Some of my friends, who never once engaged on this topic, posted it on their Facebook channel, their post was infused with panicked comments echoing my initial reaction to the Lancet Countdown report. This makes us climate communicators ask: How effective is such a piece of text in communicating climate change? It makes the issue feel more important, but on its own, it paralyses, leaving us feeling overwhelmed, disempowered.
Additionally, each and every one of us have a limited amount of concern to go round. I for one can’t think of a birthday present for my dad. For some such concerns might extend to military threats, access to contraception, or other severe daily problems that take precedence in comparison to the distant humming buzz of climate change.
This is just human nature - but climate communicators have often exacerbated the problem by focusing on events that are going to happen a long way into the future and geographically far away. When looking at NASA´s forecasts, with warnings about the Arctic Ocean likely to become ice free in the summer before mid-century, I feel concerned, but not exactly worried.
I was particularly worried when I moved to Germany, which had recently been shaken by unusual storms and flooding.
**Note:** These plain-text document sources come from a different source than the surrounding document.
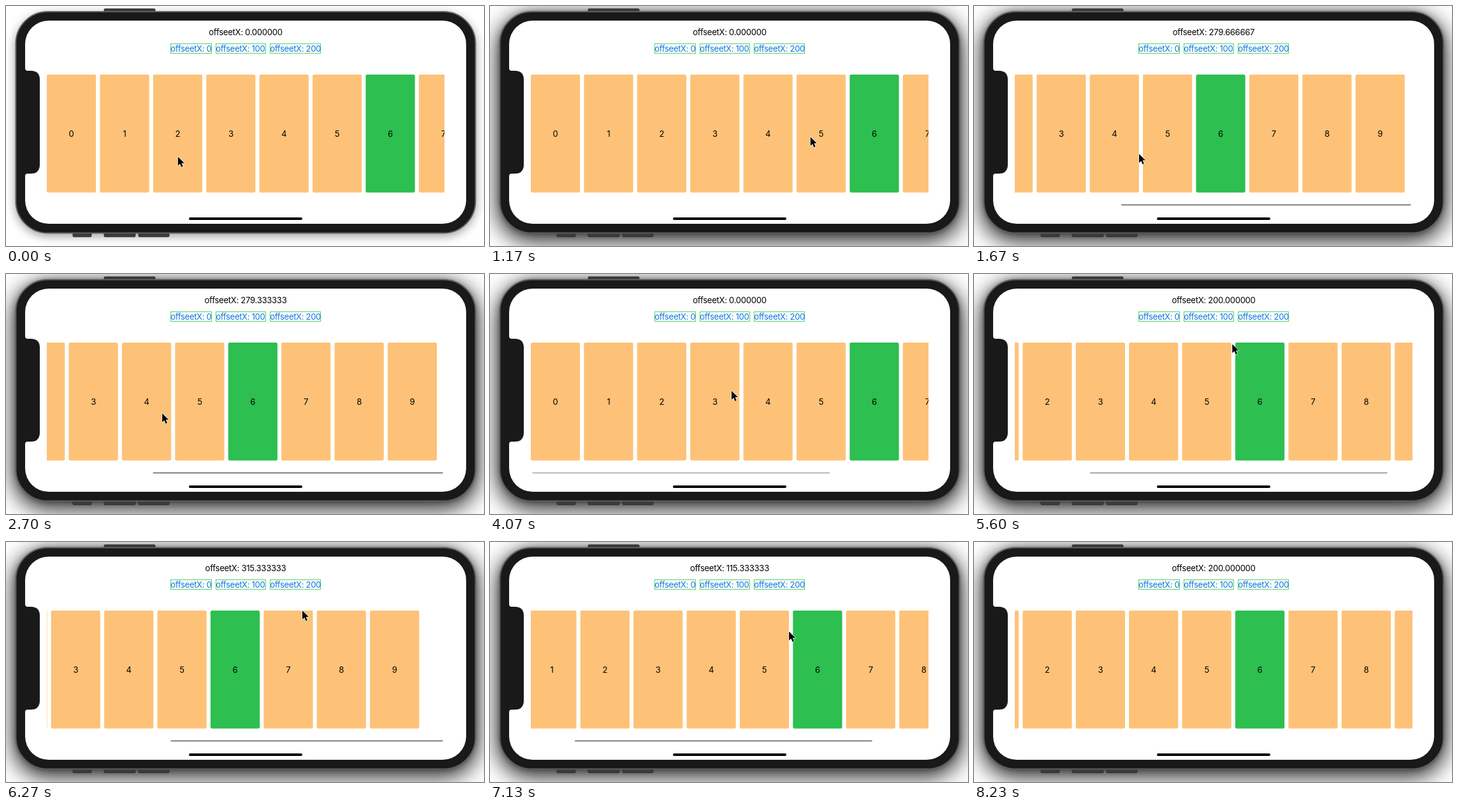
Animation, 750 px wide and 378 px high, one loop 8310 ms. Source, as an HTML page:

```html
<!DOCTYPE html>
<html lang="en">
<head>
<meta charset="utf-8">
<title>Scroll offset demo</title>
<style>
html, body { margin: 0; width: 100%; height: 100%; overflow: hidden; background: #fff; }
#stage { position: relative; width: 750px; height: 378px; overflow: hidden; }
#shadow { position: absolute; left: 15px; top: 9px; width: 722px; height: 349px; border-radius: 51px;
  box-shadow: 0 4px 16px rgba(0, 0, 0, .42); }
#shadow.active { box-shadow: 0 9px 34px 4px rgba(0, 0, 0, .82), 0 0 10px rgba(0, 0, 0, .35); }
svg { position: absolute; left: 0; top: 0; display: block; }
text { font: 13.1px Inter, "Liberation Sans", sans-serif; letter-spacing: -.28px; }
.mid { text-anchor: middle; }
.link { fill: #0f74e0; letter-spacing: -.34px; }
.box { fill: none; stroke: #50d26c; stroke-width: 1; }
</style>
</head>
<body>
<div id="stage">
  <div id="shadow"></div>
  <svg width="750" height="378" viewBox="0 0 750 378">
    <defs><clipPath id="view"><rect x="64" y="100" width="624" height="200"/></clipPath></defs>
    <g fill="#3b3b3c" stroke="#262627" stroke-width=".8">
      <rect x="154" y="4.3" width="80" height="8" rx="1.5"/>
      <rect x="105" y="354" width="29" height="9.6" rx="1.5"/>
      <rect x="154" y="354" width="49" height="9.6" rx="1.5"/>
      <rect x="208" y="354" width="48" height="9.6" rx="1.5"/>
    </g>
    <rect x="15.5" y="9" width="721" height="348.5" rx="50" fill="#191919" stroke="#5d5d5f" stroke-width="2"/>
    <rect x="30" y="23" width="692" height="320" rx="37" fill="#fff"/>
    <path d="M29 98H30Q30 102 34 102H39Q53 102 53 116V250Q53 264 39 264H34Q30 264 30 268H29Z" fill="#191919"/>
    <text id="label" class="mid" x="376" y="46"></text>
    <g id="links"></g>
    <g clip-path="url(#view)"><g id="cards"></g></g>
    <rect id="bar" y="312" height="2.4" rx="1.2" fill="#969696"/>
    <rect x="287" y="333" width="178" height="3.9" rx="1.9" fill="#000"/>
    <path id="cursor" d="M1 1V15L4.2 12L6.5 17.2L8.8 16.2L6.6 11H11Z" fill="#000" stroke="#fff" stroke-width="1.3" stroke-linejoin="round" paint-order="stroke"/>
  </svg>
</div>
<script>
const LOOP = 8310;
const SCALE = 0.7722;      // pixels per point
const VIEW = 808, PITCH = 108, CARDS = 10;
const CONTENT = CARDS * PITCH - 8, MAX = CONTENT - VIEW;
const BAR_LEFT = 66.3, BAR_RIGHT = 685.6;
const BAR_LENGTH = (BAR_RIGHT - BAR_LEFT) * VIEW / CONTENT;

// every gesture: travel to the start, sweep, hold, settle, then the bar fades
const TRAVEL = 350, SWEEP = 360, HOLD = 60, SETTLE = 400, BAR_DELAY = 150, BAR_FADE = 400;

// `by` is the finger's way in points, x and y where it ends, `rest` the final offset
const gestures = [
  { end: 0, by: 0, x: 249, y: 247, rest: 0 },
  { end: 660, by: 0, x: 593, y: 66, rest: 0 },
  { end: 1620, by: 293.05, x: 258, y: 232, rest: 200 },
  { end: 2650, by: 92.42, x: 252, y: 232, rest: 200 },
  { end: 3290, by: -200, x: 378, y: 183, rest: 0 },
  { end: 4880, by: 278.07, x: 375, y: 110, rest: 200 },
  { end: 6230, by: 163.66, x: 464, y: 107, rest: 200 },
  { end: 7220, by: -100, x: 480, y: 140, rest: 200 }
];

const $ = id => document.getElementById(id);
const clamp = (v, lo, hi) => Math.min(hi, Math.max(lo, v));
const phase = (t, start, length) => clamp((t - start) / length, 0, 1);
const smooth = p => p * p * (3 - 2 * p);
const settle = p => 1 - (1 - p) ** 4;
const mix = (a, b, p) => a + (b - a) * p;

// past the ends the content follows the finger with growing resistance
function rubber(raw) {
  const inside = clamp(raw, 0, MAX);
  const over = Math.abs(raw - inside);
  return inside + Math.sign(raw - inside) * VIEW * (1 - 1 / (over * .55 / VIEW + 1));
}

function offsetIn(g, t) {
  const dragged = rubber(g.from + g.by * smooth(phase(t, g.start, SWEEP)));
  return mix(dragged, g.rest, settle(phase(t, g.end + HOLD, SETTLE)));
}

gestures.forEach((g, i) => {
  g.start = g.end - SWEEP;
  g.from = i ? offsetIn(gestures[i - 1], g.start) : 0;
  g.startX = g.x + g.by * SCALE;
});

function pointerAt(t, now, next) {
  if (next && t > next.start - TRAVEL) {
    const p = smooth(phase(t, next.start - TRAVEL, TRAVEL));
    return [mix(now.x, next.startX, p), mix(now.y, next.y, p)];
  }
  return [mix(now.startX, now.x, smooth(phase(t, now.start, SWEEP))), now.y];
}

function add(parent, tag, attrs, text = '') {
  const el = document.createElementNS('http://www.w3.org/2000/svg', tag);
  for (const [k, v] of Object.entries(attrs)) el.setAttribute(k, v);
  el.textContent = text;
  parent.append(el);
}

for (const [x, w, n] of [[258.5, 64, 0], [329.5, 78, 100], [414.5, 79, 200]]) {
  add($('links'), 'rect', { class: 'box', x, y: 59.5, width: w, height: 15 });
  add($('links'), 'text', { class: 'link', x: x - .2, y: 72 }, 'offseetX: ' + n);
}
for (let i = 0; i < CARDS; i++) {
  const x = 64 + i * PITCH * SCALE;
  add($('cards'), 'rect', {
    x, y: 108, width: 100 * SCALE, height: 185.8, rx: 2.3,
    fill: i === 6 ? '#2dbf50' : '#fdc278'
  });
  add($('cards'), 'text', { class: 'mid', x: x + 50 * SCALE, y: 206 }, i);
}

function drawBar(offset, alpha) {
  const inside = clamp(offset, 0, MAX);
  const over = Math.abs(offset - inside) * SCALE;
  const room = BAR_RIGHT - BAR_LEFT - BAR_LENGTH;
  const x = BAR_LEFT + room * inside / MAX + (offset > MAX ? over : 0);
  $('bar').setAttribute('x', x);
  $('bar').setAttribute('width', BAR_LENGTH - over);
  $('bar').setAttribute('opacity', alpha);
}

function draw(t) {
  const i = gestures.filter(g => g.start <= t).length - 1;
  const now = gestures[i], next = gestures[i + 1];
  const offset = Math.round(offsetIn(now, t) * 3) / 3;
  const fade = phase(t, now.end + HOLD + SETTLE + BAR_DELAY, BAR_FADE);
  const [x, y] = pointerAt(t, now, next);
  $('label').textContent = 'offseetX: ' + offset.toFixed(6);
  $('cards').setAttribute('transform', `translate(${-offset * SCALE} 0)`);
  drawBar(offset, now.by ? 1 - fade : 0);
  $('cursor').setAttribute('transform', `translate(${x} ${y})`);
  $('cursor').setAttribute('visibility', next || fade < 1 ? 'visible' : 'hidden');
  $('shadow').classList.toggle('active', t >= 670);
}

const start = performance.now();
function tick() {
  draw(Math.max(0, performance.now() - start) % LOOP);
  requestAnimationFrame(tick);
}
tick();
</script>
</body>
</html>
```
That storm in Berlin which nearly smashed my window with my own plant, or those floods in the nearby area where my family lives, are a clear reality check of what's to come as extreme weather becomes the norm.
Besides, I'm only just beginning to get the extent to which extreme weather has immediate health impacts: drowning, getting injured by hitting things, catching illnesses from contaminated water and food, or mess with my own mental well-being. Such information about the potential health impacts of climate change creates a powerful way in to talking about climate change.
Health professionals are increasingly being called upon to be champions in this area, encouraged to speak out to their own patients and local policymakers on the health dangers of climate change such as asthma, allergies and the spread of certain diseases.
An important part of their work, however, is also to show that many of the steps we take to combat climate change have immediate health benefits. The massive increase in wind and solar energy helped prevent the premature deaths of up to 12,700 people over a nine-year period in the United States.
Despite all the interesting research out there, tweaks to language can only do so much. Even when applying the above solutions to making climate change appear relevant and urgent, it might be that the person you’re talking to just doesn't care. This is why the social science of human behaviour and communication is just as important as the science of climate change and sustainability.
In a recent book, communication experts Adam Corner and Jamie Clarke argue that using the right language is about starting a productive dialogue, not winning an argument. Using messages and telling stories that speak to people’s values.
For example in the United States, research suggests the values of ingenuity, independence, prosperity and leadership matter a great deal, while in India, togetherness, respect for nature and self-reliance are more important. Research also shows that many people intrinsically care about the wellbeing of others and the environment.
As for people like Trump, perhaps our only chance is to show them a recent report that made me laugh out loud in a meeting - “Climate Change: Good for sex, bad for sperm” - about a working paper which shows that 80 degree Fahrenheit days correspond to lowered birth rates nine months later.